The future of search engine optimization is uncertain right now. Google is experimenting with personalization, and the need for quality, engaging, and usable content is becoming more important than ever.
One part of a site’s usability is the ease with which a user can find desired content. A common way to make this easier, is site search, which Google itself happily provides.
Google Site Search is nothing new, but it is how you use it that really makes the difference. Google itself has provided some design advice for use of Google Site Search to capitalize on its potential. Google Software Engineer Nicholas Weininger offers the following tips:
1. Make your search box easy to find
2. Make sure search is always available
3. Customize the appearance of search to fit your site
5. Be open to feedback
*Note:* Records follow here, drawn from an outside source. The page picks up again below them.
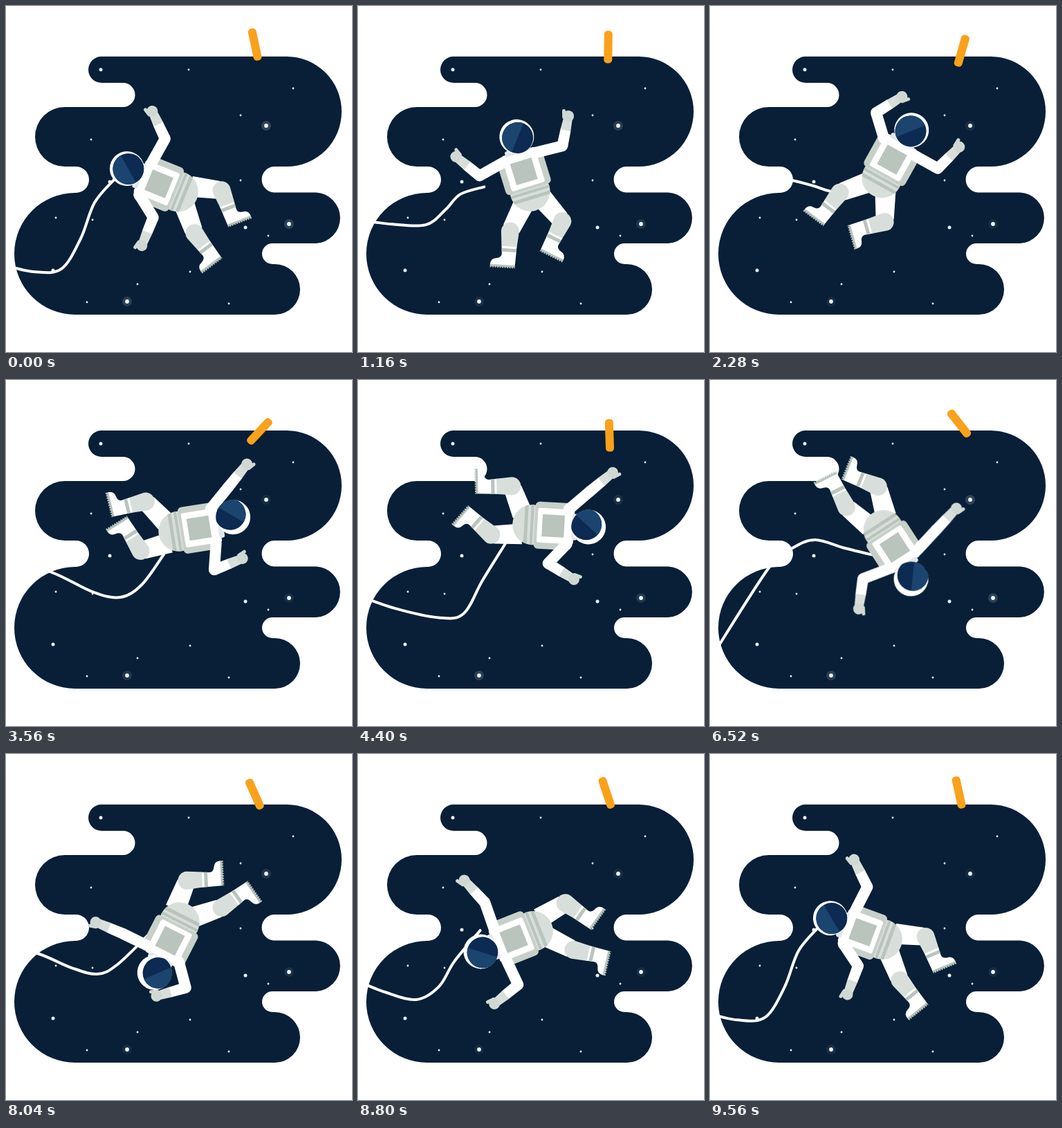
These frames come from a looping animation (500x500 px, 9600 ms). An HTML page:

```html
<!DOCTYPE html>
<html lang="en">
<head>
<meta charset="utf-8">
<title>Floating astronaut</title>
<style>
  html, body { margin: 0; height: 100%; overflow: hidden; background: #fff; }
  svg { display: block; width: 100vw; height: 100vh; }
  .white { fill: #fff; }
  .pale { fill: #d8dfdb; }
  .grey { fill: #b8c4bc; }
  .line { fill: none; stroke: #fff; stroke-linecap: round; stroke-linejoin: round; }
  .halo { fill: #fff; animation: twinkle 3.2s ease-in-out infinite alternate; }
  @keyframes twinkle { from { opacity: .16; } to { opacity: .05; } }
</style>
</head>
<body>
<svg viewBox="0 0 500 500">
  <defs>
    <clipPath id="helmet"><circle r="25"/></clipPath>
    <clipPath id="visor"><circle r="22.5"/></clipPath>
    <clipPath id="hips"><circle cy="30" r="29"/></clipPath>
  </defs>

  <path fill="#081f37" d="M138 73H405.500A79.500 79.500 0 0 1 405.500 232H387A18.800 18.800 0 0 0 387 269.500H448
    A36.800 36.800 0 0 1 448 343H385A15 15 0 0 0 385 373H388.500A36.500 36.500 0 0 1 388.500 446H100
    A88 88 0 0 1 100 270H101A19 19 0 0 0 101 232H85A43 43 0 0 1 85 146H169
    A17.500 17.500 0 0 0 169 111H138A19 19 0 0 1 138 73Z"/>
  <g id="stars"></g>
  <rect id="prize" x="-6" y="-30" width="12" height="47" rx="5" fill="#f9a11b"/>
  <path id="tether" class="line" stroke-width="4"/>

  <g id="body">
    <g id="legs"></g>
    <g clip-path="url(#hips)">
      <rect class="pale" x="-30" y="0" width="60" height="60"/>
      <path class="grey" d="M-30 29h60v4h-60zM-30 37h60v5h-60z"/>
    </g>
    <rect x="-34" y="-27" width="68" height="54" rx="6" fill="#c6d0c9"/>
    <g id="arms"></g>
    <rect class="white" x="-25" y="-30" width="50" height="53" rx="3"/>
    <rect class="grey" x="-16" y="-16" width="32" height="32"/>
    <rect x="-19" y="-35" width="38" height="8" rx="3" fill="#e3e6ec"/>
    <g id="head">
      <circle class="white" r="25"/>
      <g clip-path="url(#helmet)">
        <g id="glass" clip-path="url(#visor)">
          <circle r="23" fill="#0c2a52"/>
          <rect x="-30" y="-60" width="60" height="60" fill="#1b446f" transform="rotate(-51)"/>
        </g>
      </g>
    </g>
  </g>
</svg>

<script>
const LOOP = 9600;
const $ = id => document.getElementById(id);

// Key poses; limb angles are relative to the parent part, right side mirrored.
const beats = [0, 2280, 3560, 5240, 6520, 8040];
const pose = {
  x: [221, 263, 279, 281, 267, 237],
  y: [257, 222, 214, 213, 242, 270],
  turn: [-68, 29, 81, 104, 147, 207],
  headX: [3, 4, -8, 7, 5, -1],
  glassX: [0.4, -0.3, -4.5, -2.5, -5, -5],
  glassY: [2, 2, 3.5, 3.5, 3, 2]
};
const limbs = {
  armL: [[36, 134, 138, 127, 76, 138], [54, 75, 0, 11, 0, 89]],
  armR: [[83, 90, 77, 30, 78, 91], [54, 74, 116, 80, 61, 3]],
  legL: [[48, 41, 55, 68, 18, 44], [-17, -33, -60, -74, -53, -16]],
  legR: [[15, 28, 7, 7, 17, 5], [-62, -73, -74, -13, -23, -65]]
};
const prize = {
  beats: [0, 2280, 3560, 4300, 5240, 6520, 8040],
  x: [361, 362, 362, 363, 365, 364, 362],
  y: [62, 71, 79, 74, 71, 68, 64],
  turn: [-12, 16, 43, 165, 265, 322, 336]
};
// Each tether point: x and y over the beats.
const tether = [
  [[-5, -5, 0, -10, 5, 0], [374, 236, 268, 352, 396, 282]],
  [[40, 60, 61, 50, 86, 45], [384, 240, 276, 365, 270, 288]],
  [[80, 119, 125, 110, 119, 95], [380, 252, 306, 357, 243, 309]],
  [[108, 150, 165, 140, 152, 132], [336, 260, 314, 338, 231, 318]],
  [[128, 175, 196, 165, 195, 160], [284, 268, 296, 275, 243, 305]],
  [[158, 215, 228, 205, 240, 205], [249, 272, 252, 222, 254, 262]]
];

// Periodic cubic through the keys; gain is added once per loop.
function at(values, t, gain = 0, keys = beats) {
  const n = keys.length;
  const wrap = (list, i, step) => list[(i + n) % n] + Math.floor(i / n) * step;
  const T = i => wrap(keys, i, LOOP);
  const V = i => wrap(values, i, gain);
  const slope = i => (V(i + 1) - V(i - 1)) / (T(i + 1) - T(i - 1));
  let i = n - 1;
  while (keys[i] > t) i--;
  const h = T(i + 1) - T(i), u = (t - T(i)) / h, w = 1 - u;
  return w * w * ((1 + 2 * u) * V(i) + u * h * slope(i))
       + u * u * ((3 - 2 * u) * V(i + 1) - w * h * slope(i + 1));
}

function curve(p) {
  let d = `M${p[0]}`;
  for (let i = 0; i < p.length - 1; i++) {
    const a = p[i], b = p[i + 1], prev = p[i - 1] || a, next = p[i + 2] || b;
    const c1 = a.map((v, k) => v + (b[k] - prev[k]) / 6);
    const c2 = b.map((v, k) => v - (next[k] - a[k]) / 6);
    d += `C${c1} ${c2} ${b}`;
  }
  return d;
}

const armShape = id => `
  <g id="${id}0"><path class="line" stroke-width="16" d="M0 0V39"/>
    <g id="${id}1">
      <path class="white" d="M-8 0H8L7.500 24H-7.500z"/>
      <path class="pale" d="M-7.500 23H7.500L6.500 40H-6.500z"/>
      <circle cy="44" r="8" fill="#d0d8d3"/>
      <path d="M-6 41L-8 50" fill="none" stroke="#d0d8d3" stroke-width="5" stroke-linecap="round"/>
    </g>
  </g>`;
const legShape = id => `
  <g id="${id}0"><path class="white" d="M-15 0H15L13 40Q0 46 -13 40z"/>
    <g id="${id}1">
      <path class="pale" d="M-13 0A13 13 0 0 1 13 0L11 23H-11z"/>
      <path class="white" d="M-11 22H11L10 50H-26Q-26 41 -18 40Q-10 39 -10 33z"/>
      <path class="grey" d="M-10.700 25H10.700V30H-10.500z"/>
      <path d="M-26 50.500H10" stroke="#b8c4bc" stroke-width="3"/>
      <path d="M-26 52.500H10" stroke="#b8c4bc" stroke-width="2" stroke-dasharray="2 1.500"/>
    </g>
  </g>`;
const pair = (shape, name) =>
  `<g>${shape(name + "L")}</g><g transform="scale(-1 1)">${shape(name + "R")}</g>`;
$("arms").innerHTML = pair(armShape, "arm");
$("legs").innerHTML = pair(legShape, "leg");

const dot = (x, y, r, extra = "") => `<circle cx="${x}" cy="${y}" r="${r}" ${extra}/>`;
const small = [[264, 92], [415, 119], [339, 158], [123, 193], [339, 252], [72, 306],
  [125, 309], [379, 332], [266, 384], [190, 402], [322, 430], [117, 428]];
const large = [[137, 92], [150, 254], [346, 320], [68, 382]];
const bright = [[376, 173], [409, 315], [175, 427]];
$("stars").innerHTML = `<g fill="#eef2f4">
  ${small.map(([x, y]) => dot(x, y, 1.4)).join("")}
  ${large.map(([x, y]) => dot(x, y, 2.5)).join("")}
  ${bright.map(([x, y], i) =>
    dot(x, y, 7, `class="halo" style="animation-delay:${-i * 0.5}s"`) + dot(x, y, 2.9)).join("")}
</g>`;

const place = (id, x, y, turn = 0) =>
  $(id).setAttribute("transform", `translate(${x} ${y}) rotate(${turn})`);

function draw(now) {
  const t = now % LOOP;
  const p = key => at(pose[key], t);
  place("body", p("x"), p("y"), at(pose.turn, t, 360));
  place("head", p("headX"), -51);
  place("glass", p("glassX"), p("glassY"));
  for (const id in limbs) {
    const [upper, lower] = limbs[id].map(v => at(v, t));
    const arm = id.startsWith("arm");
    place(id + 0, arm ? -25 : -14, arm ? -21 : 45, upper);
    place(id + 1, 0, arm ? 39 : 44, lower);
  }
  const q = (key, gain) => at(prize[key], t, gain, prize.beats);
  place("prize", q("x"), q("y"), q("turn", 360));
  $("tether").setAttribute("d", curve(tether.map(xy => xy.map(v => at(v, t)))));
}

const start = performance.now();
function tick() {
  draw(performance.now() - start);
  requestAnimationFrame(tick);
}
tick();
</script>
</body>
</html>
```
6. Learn what users are looking for
7. Let visitors know who’s got your back
The first one is pretty self-explanatory. With regards to the second one, making sure search is always available, make sure you have a search box on every page of your site. Don’t make them have to hunt around to find it again, because they might just choose to leave the site and pursue what they’re looking for by other means.
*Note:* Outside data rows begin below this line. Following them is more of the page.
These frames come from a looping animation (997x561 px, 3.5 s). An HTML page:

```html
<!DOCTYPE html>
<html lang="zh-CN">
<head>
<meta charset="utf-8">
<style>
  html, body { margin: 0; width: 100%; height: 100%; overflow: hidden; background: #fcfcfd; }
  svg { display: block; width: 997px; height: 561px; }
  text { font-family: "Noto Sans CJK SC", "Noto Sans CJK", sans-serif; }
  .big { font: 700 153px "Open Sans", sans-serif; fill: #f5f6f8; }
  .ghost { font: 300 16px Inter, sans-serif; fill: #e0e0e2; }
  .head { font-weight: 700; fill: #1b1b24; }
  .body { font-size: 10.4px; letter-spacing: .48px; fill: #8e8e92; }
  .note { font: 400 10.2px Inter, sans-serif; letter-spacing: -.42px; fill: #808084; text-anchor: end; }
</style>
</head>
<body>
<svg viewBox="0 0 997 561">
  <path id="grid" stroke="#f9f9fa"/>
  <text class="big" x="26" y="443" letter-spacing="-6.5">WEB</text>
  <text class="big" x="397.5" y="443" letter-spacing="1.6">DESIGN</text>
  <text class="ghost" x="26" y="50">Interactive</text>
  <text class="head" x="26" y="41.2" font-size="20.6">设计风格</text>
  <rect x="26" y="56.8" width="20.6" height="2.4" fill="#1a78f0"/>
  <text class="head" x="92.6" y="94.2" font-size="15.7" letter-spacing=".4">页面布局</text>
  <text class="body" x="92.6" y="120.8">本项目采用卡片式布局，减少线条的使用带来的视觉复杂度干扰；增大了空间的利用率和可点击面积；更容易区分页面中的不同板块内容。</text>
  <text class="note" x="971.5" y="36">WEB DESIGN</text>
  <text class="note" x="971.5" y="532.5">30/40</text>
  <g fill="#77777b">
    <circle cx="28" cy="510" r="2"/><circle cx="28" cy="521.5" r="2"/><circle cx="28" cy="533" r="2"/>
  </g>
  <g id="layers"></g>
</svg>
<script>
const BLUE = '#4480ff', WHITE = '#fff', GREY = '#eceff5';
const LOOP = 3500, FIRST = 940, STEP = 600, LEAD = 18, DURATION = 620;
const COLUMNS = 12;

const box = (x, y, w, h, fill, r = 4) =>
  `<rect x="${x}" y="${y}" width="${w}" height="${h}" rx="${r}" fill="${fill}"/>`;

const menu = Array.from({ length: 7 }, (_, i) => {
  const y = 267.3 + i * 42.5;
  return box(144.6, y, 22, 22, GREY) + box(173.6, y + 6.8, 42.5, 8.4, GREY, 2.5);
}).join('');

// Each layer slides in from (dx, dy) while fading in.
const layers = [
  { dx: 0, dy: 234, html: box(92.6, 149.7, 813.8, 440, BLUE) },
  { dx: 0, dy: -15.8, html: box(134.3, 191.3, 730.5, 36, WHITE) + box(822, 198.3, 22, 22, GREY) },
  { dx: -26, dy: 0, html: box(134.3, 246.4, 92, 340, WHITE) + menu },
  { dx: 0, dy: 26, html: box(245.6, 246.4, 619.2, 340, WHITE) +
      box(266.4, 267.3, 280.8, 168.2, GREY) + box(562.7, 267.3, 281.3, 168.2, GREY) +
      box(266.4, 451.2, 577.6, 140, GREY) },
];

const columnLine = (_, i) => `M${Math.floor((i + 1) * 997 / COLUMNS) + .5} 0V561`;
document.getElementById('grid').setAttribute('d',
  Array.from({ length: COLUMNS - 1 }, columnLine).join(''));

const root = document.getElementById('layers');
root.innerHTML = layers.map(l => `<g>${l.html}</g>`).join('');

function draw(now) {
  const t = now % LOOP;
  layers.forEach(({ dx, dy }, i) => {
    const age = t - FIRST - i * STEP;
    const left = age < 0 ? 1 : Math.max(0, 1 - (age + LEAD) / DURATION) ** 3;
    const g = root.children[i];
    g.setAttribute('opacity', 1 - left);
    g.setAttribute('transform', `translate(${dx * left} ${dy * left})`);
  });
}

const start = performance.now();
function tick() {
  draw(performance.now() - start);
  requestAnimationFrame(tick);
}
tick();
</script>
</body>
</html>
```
Number 3, customizing the appearance, means that your search box doesn’t have to look just like Google. It should flow well with the rest of your site design, but tying in number 7, a “powered by Google” logo next to the search bar might not be a bad idea, because people know and trust Google as being a helpful search engine.
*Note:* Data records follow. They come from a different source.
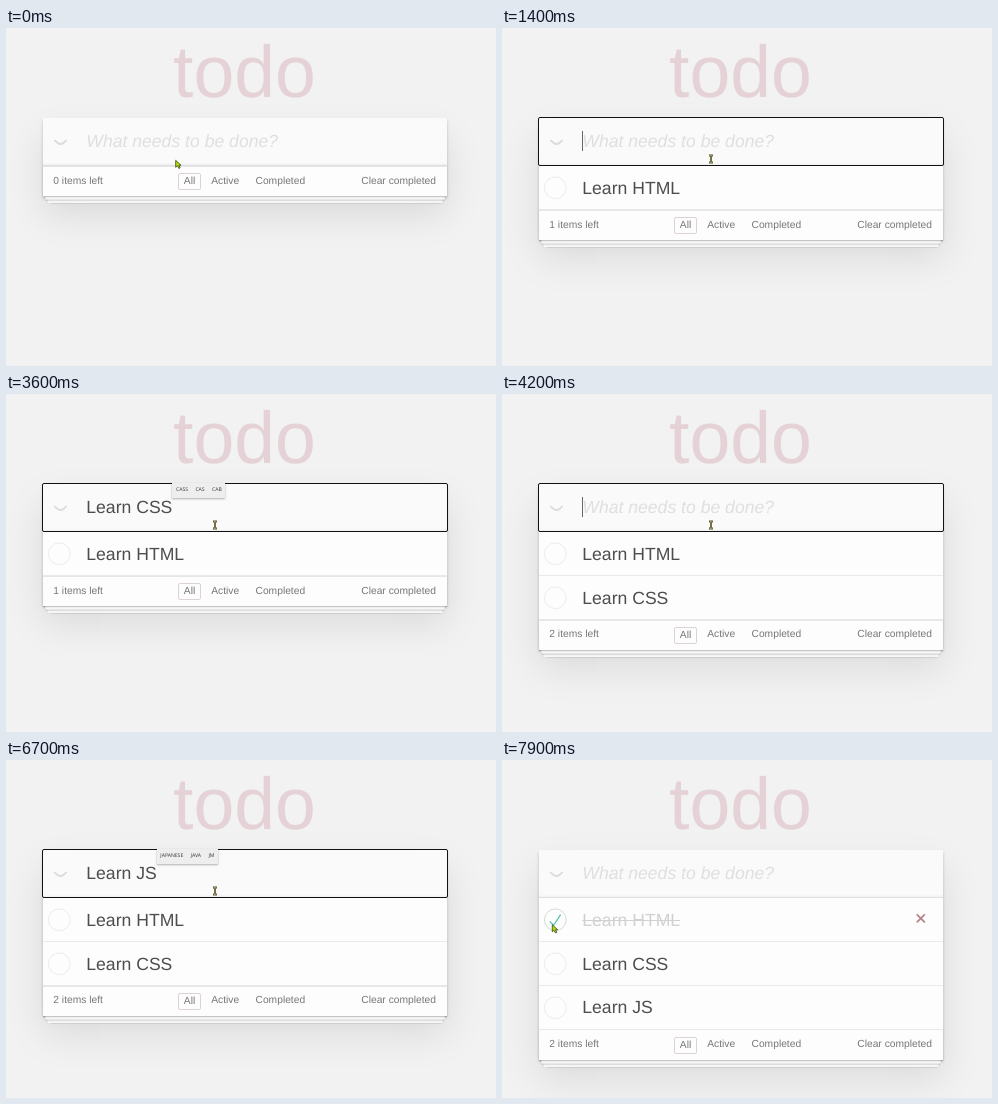
These frames come from a looping animation (490x338 px, 8000 ms). An HTML page:

```html
<!DOCTYPE html>
<html lang="en">
<head>
<meta charset="utf-8">
<title>todo</title>
<style>
  html, body { margin: 0; width: 490px; height: 338px; overflow: hidden; background: #f2f2f3; }
  body { position: relative; font: 10.28px "Liberation Sans", Arial, sans-serif; color: #777; text-rendering: geometricPrecision; }
  body *, .row { position: absolute; box-sizing: border-box; white-space: pre; }
  h1 { margin: 0; left: 0; width: 477px; top: 4px; line-height: 80px; text-align: center; font-size: 73.4px; font-weight: 400; color: #e5d2d6; }
  #card { left: 37px; top: 89.5px; width: 404px; background: #fdfdfd; box-shadow: 0 1.5px 3px rgba(0,0,0,.2), 0 18px 37px rgba(0,0,0,.1); }
  #field { left: 37px; top: 89.5px; width: 404px; height: 48.5px; background: #fafafa; border-bottom: 1px solid #e0e0e0; box-shadow: inset 0 -1.5px 1px rgba(0,0,0,.03); }
  #focus { left: 35.8px; top: 88.8px; width: 406px; height: 48.8px; border: 1.5px solid #111; border-radius: 2px; }
  #line, .row span { left: 80.3px; font-size: 17.6px; line-height: 24px; color: #4d4d4d; }
  #line { top: 101.3px; }
  #line > span { position: static; }
  #typed.empty { font-style: italic; color: #dfdfdf; }
  #end { display: inline-block; position: relative !important; width: 0; height: 20px; vertical-align: middle; }
  #caret { left: 0; top: 0; width: 1px; height: 20px; background: #666; }
  #home { left: 80.3px; top: 103px; width: 1px; height: 20px; background: #666; }
  #pop { top: 88.8px; height: 15.2px; padding: 0 3.6px; background: #eee; box-shadow: 0 .5px 2px rgba(0,0,0,.3); font: 5.1px/15px "Open Sans", "Noto Sans", sans-serif; color: #333; }
  #pop b { position: static; font-weight: 400; margin-right: 7.4px; }
  #pop b:last-child { margin: 0; }
  .row { left: 0; width: 490px; height: 43.8px; }
  .row span { top: 9.6px; }
  .row hr { left: 37px; width: 404px; bottom: 0; height: 1px; margin: 0; border: 0; background: #e9e9e9; }
  svg { left: 0; top: 0; overflow: visible; fill: none; }
  #foot { left: 37px; width: 404px; height: 30.2px; line-height: 30px; border-top: 1px solid #e6e6e6; background: #fdfdfd;
    box-shadow: 0 1px 1px rgba(0,0,0,.2), 0 5.9px 0 -2.2px #f6f6f6, 0 6.6px 1px -2.2px rgba(0,0,0,.2), 0 11.8px 0 -4.4px #f6f6f6, 0 12.5px 1.5px -4.4px rgba(0,0,0,.2); }
  #foot span { top: -.3px; }
  #foot #all { left: 135px; top: 6.2px; width: 23px; height: 17px; line-height: 15.6px; text-align: center; border: 1px solid #ddd3d4; border-radius: 2px; }
</style>
</head>
<body>
<h1>todo</h1>
<div id="card"></div>
<div id="foot">
  <span id="count" style="left:10.3px"></span><span id="all">All</span>
  <span style="left:168.2px">Active</span><span style="left:212.5px">Completed</span>
  <span style="right:11px">Clear completed</span>
</div>
<div id="rows"></div>
<div id="field"></div>
<svg width="490" height="338"><path d="M48.5 112q3 3.8 6 4.3q3-.5 6-4.3" stroke="#dcdcdc" stroke-width="2"/></svg>
<div id="line"><span id="typed"></span><span id="end"><i id="caret"></i></span></div>
<i id="home"></i>
<div id="focus"></div>
<div id="pop"></div>
<svg width="490" height="338">
  <path id="arrow" d="M0 0V7L1.8 5.5 3.2 8.2 4.5 7.5 3.2 5H5.4Z" fill="#b4e000" stroke="#3c4420" stroke-width=".8"/>
  <g id="beam"><path d="M-2-3.5H2M0-3.5V3.5M-2 3.5H2" stroke="#4a4a30" stroke-width="1.9"/><path d="M-1.6-3.5H1.6M0-3.5V3.5M-1.6 3.5H1.6" stroke="#c9c070" stroke-width=".6"/></g>
</svg>
<script>
const $ = id => document.getElementById(id);
const LOOP = 8000, STEP = 100, PITCH = 43.83, CLICK = 7500;

// [time, typed text, suggestions]; a trailing | is the caret
const typing = [
  [0, ''], [100, '|'], [400, 'L|'], [500, 'Le|'], [600, 'Lea|'], [700, 'Lear|'], [800, 'Learn |'],
  [900, 'Learn H|'], [1000, 'Learn HT|'], [1100, 'Learn HTM|'], [1200, 'Learn HTML|'],
  [1300, '|'], [1800, ''], [2000, 'L|'], [2200, 'Le|'], [2300, 'Lea|'], [2400, 'Lear|'],
  [2500, 'Learn |'], [2600, 'Learn H|'], [2700, 'Learn |'], [2800, 'Lear|'],
  [3000, 'Learn |', 'how,how to,more'], [3100, 'Learn C|'], [3200, 'Learn C|', 'CHESS,CODING,CAD'],
  [3300, 'Learn CS|'], [3400, 'Learn CS|', 'CASES,CAST,CSV'], [3500, 'Learn CSS|'],
  [3600, 'Learn CSS', 'CASS,CAS,CAB'], [3800, '|'], [4300, ''], [4500, 'L|'], [4700, 'Le|'],
  [4800, 'Lea|'], [5000, 'Lear|'], [5300, 'Learn |', 'how,how to,more'], [5500, 'Learn J|'],
  [5700, 'Learn J|', 'JAPANESE,JAVA,JUST'], [6200, 'Learn JS|'], [6500, 'Learn JS', 'JAPANESE,JAVA,JM'],
  [6800, '|'], [7000, '']
];
const items = [[1300, 'Learn HTML'], [3800, 'Learn CSS'], [6800, 'Learn JS']];
const path = [[0, 169.7, 132.3], [100, 188, 130], [200, 206, 135], [400, 209, 131], [7100, 209, 131], [7500, 50.3, 164.8], [8000, 50.3, 164.8]];

$('rows').innerHTML = items.map(([, name], i) => `<div class="row" style="top:${138.2 + i * PITCH}px">
  <svg width="490" height="44"><circle cx="53.3" cy="21.8" r="10.9" stroke="#ececec"/>
  <path class="check" transform="translate(42.4 10.9) scale(.2176)" d="M72 25L42 71 27 56l-4 4 20 20 34-52z" fill="#5dc2af"/>
  <path class="cross" d="M414.8 16.4l8 8m0-8l-8 8" stroke="#b58289" stroke-width="1.7"/></svg>
  <span>${name}</span><hr></div>`).join('');
const rows = [...document.querySelectorAll('.row')];

const show = (el, on) => { el.style.display = on ? '' : 'none'; };

function pointer(t) {
  const i = path.findIndex(p => p[0] > t);
  const [t0, x0, y0] = path[i - 1], [t1, x1, y1] = path[i];
  const u = (t - t0) / (t1 - t0), k = u * u * (3 - 2 * u);
  return [x0 + (x1 - x0) * k, y0 + (y1 - y0) * k];
}

function draw(t) {
  const [, raw, words] = typing.findLast(s => s[0] <= t);
  const text = raw.replace('|', ''), caret = raw.endsWith('|');
  $('typed').textContent = text || 'What needs to be done?';
  $('typed').className = text ? '' : 'empty';
  show($('caret'), caret && text);
  show($('home'), caret && !text);
  show($('focus'), t >= 100 && t < CLICK);
  show($('pop'), words);
  if (words) {
    $('pop').innerHTML = words.split(',').map(w => `<b>${w}</b>`).join('');
    $('pop').style.left = $('end').getBoundingClientRect().left + 'px';
  }

  const total = items.filter(i => i[0] <= t).length, done = t >= CLICK;
  const [x, y] = pointer(t);
  const hovered = Math.floor((y - 138.2) / PITCH);
  rows.forEach((row, i) => {
    const checked = done && i === 0, label = row.querySelector('span');
    show(row, i < total);
    show(row.querySelector('.check'), checked);
    show(row.querySelector('.cross'), i === hovered);
    row.querySelector('circle').setAttribute('stroke', checked ? '#d3dcda' : '#ececec');
    const grey = checked ? 77 + 132 * Math.min(1, (t - CLICK) / 400) : 77;
    label.style.color = `rgb(${grey},${grey},${grey})`;
    label.style.textDecoration = checked ? 'line-through' : 'none';
  });
  $('card').style.height = 79 + total * PITCH + 'px';
  $('foot').style.top = 138 + total * PITCH + 'px';
  $('count').textContent = `${total - done} items left`;

  const overField = t >= 100 && y < 138;
  show($('arrow'), !overField);
  show($('beam'), overField);
  for (const id of ['arrow', 'beam']) $(id).setAttribute('transform', `translate(${x} ${y})`);
}

function tick() {
  draw(Math.floor(performance.now() % LOOP / STEP) * STEP);
  requestAnimationFrame(tick);
}
tick();
</script>
</body>
</html>
```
Numbers 4,5, and 6 really all go hand in hand. Sometimes it pays to experiment and find out what works best. Ask for feedback on your site search. Dissatisfied users will usually be happy to let you know what they don’t like, and these are the opinions you should really value, because they can help you see where you need to make improvements. I delved into this concept a little more in this SmallBusinessNewz article.
“To help get users where they’re going, it’s always good to provide a ‘Didn’t find what you were looking for?’ link at the bottom of your search results to allow your site visitors to contact you,” says Weininger. “Additionally, Google Analytics can help you track what users are searching for at a macro-level, and what they are and aren’t finding in the process.” You can use that information in your efforts to optimize your content for your own internal search engine.
In the long run, usability can ultimately contribute to conversions. You are likely to have a lower bounce rate if your site is more user-friendly. And when users can easily find what they are looking for, they are more likely to convert. For more on effective ways to use Site Search, check out this article.